Saved entries:
=== Begin Enclosure ===
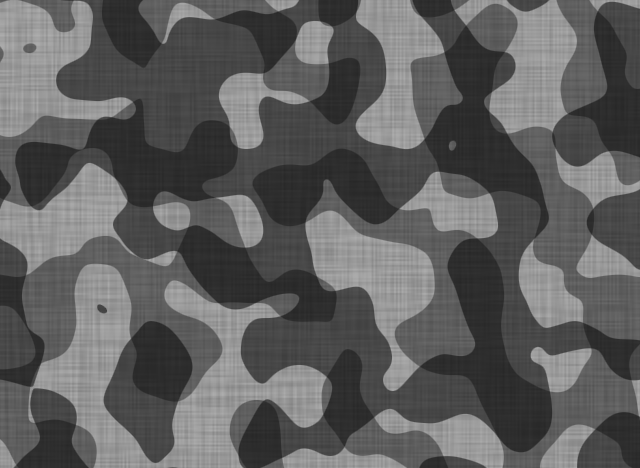
Reproduce this pattern procedurally as a Shadertoy shader.

```glsl
// Grey camouflage cloth: two independent blob masks overlap, and their four
// combinations give four tones. Each mask is thresholded sparse-convolution
// noise; fine crossed streaks on top give the woven linen look.

const vec3 LIGHT_GREY  = vec3(0.600);   // neither mask
const vec3 MID_GREY    = vec3(0.370);   // first mask only
const vec3 DEEP_GREY   = vec3(0.280);   // second mask only
const vec3 DARK_GREY   = vec3(0.177);   // both masks

const float BLOB_SCALE     = 10.5;      // noise cells per canvas height
const float DETAIL_SCALE   = 1.9;       // relative frequency of the outline wobble
const float DETAIL_AMOUNT  = 0.13;
const float MASK_THRESHOLD = 0.06;      // higher values leave more light cloth
const float KERNEL_RADIUS  = 2.0;       // in cells
const float KERNEL_DIP     = 3.5;       // negative ring that keeps blobs evenly spread

const float THREAD_COUNT   = 250.0;     // threads per canvas height
const float THREAD_LENGTH  = 13.0;      // streaks per canvas height, lengthwise
const float WEAVE_CONTRAST = 0.14;

float hash(vec2 p) {
    return fract(sin(dot(p, vec2(127.1, 311.7))) * 43758.5453);
}

// Sum of jittered smooth kernels with random signed weights
float blobNoise(vec2 p, float seed) {
    vec2 cell = floor(p);
    float sum = 0.0;
    for (int y = -2; y <= 2; y++) {
        for (int x = -2; x <= 2; x++) {
            vec2 id = cell + vec2(x, y);
            vec2 key = id + seed;
            vec2 jitter = vec2(hash(key), hash(key + 57.3));
            float weight = 2.0 * hash(key + 113.9) - 1.0;
            vec2 offset = (p - id - jitter) / KERNEL_RADIUS;
            float u = min(dot(offset, offset), 1.0);
            float falloff = 1.0 - u;
            sum += weight * falloff * falloff * falloff * (1.0 - KERNEL_DIP * u);
        }
    }
    return sum;
}

// Antialiased camouflage patch mask
float patchMask(vec2 p, float seed) {
    vec2 q = p * BLOB_SCALE;
    float field = blobNoise(q, seed)
                + DETAIL_AMOUNT * blobNoise(q * DETAIL_SCALE, seed + 31.7)
                - MASK_THRESHOLD;
    return clamp(0.5 + field / max(fwidth(field), 1e-5), 0.0, 1.0);
}

float valueNoise(vec2 p) {
    vec2 i = floor(p);
    vec2 f = fract(p);
    f = f * f * (3.0 - 2.0 * f);
    float low  = mix(hash(i), hash(i + vec2(1.0, 0.0)), f.x);
    float high = mix(hash(i + vec2(0.0, 1.0)), hash(i + vec2(1.0, 1.0)), f.x);
    return mix(low, high, f.y);
}

// Crossed horizontal and vertical streaks, centred on zero
float weave(vec2 p) {
    float weft = valueNoise(p * vec2(THREAD_LENGTH, THREAD_COUNT) + 19.0);
    float warp = valueNoise(p.yx * vec2(THREAD_LENGTH, THREAD_COUNT) + 83.0);
    return weft + warp - 1.0;
}

void mainImage(out vec4 fragColor, in vec2 fragCoord) {
    vec2 p = fragCoord / iResolution.y;

    // Overlapping patches
    float first  = patchMask(p, 11.0);
    float second = patchMask(p + 3.7, 47.0);
    vec3 color = mix(mix(LIGHT_GREY, MID_GREY, first),
                     mix(DEEP_GREY, DARK_GREY, first), second);

    // Cloth texture
    color *= 1.0 + WEAVE_CONTRAST * weave(p);

    fragColor = vec4(color, 1.0);
}
```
=== End Enclosure ===
# WHAT YOU SHOULD DO
Out of the preceding entries, pull every line containing the string "first".

# YOUR RESPONSE
const vec3 MID_GREY    = vec3(0.370);   // first mask only
    float first  = patchMask(p, 11.0);
    vec3 color = mix(mix(LIGHT_GREY, MID_GREY, first),
                     mix(DEEP_GREY, DARK_GREY, first), second);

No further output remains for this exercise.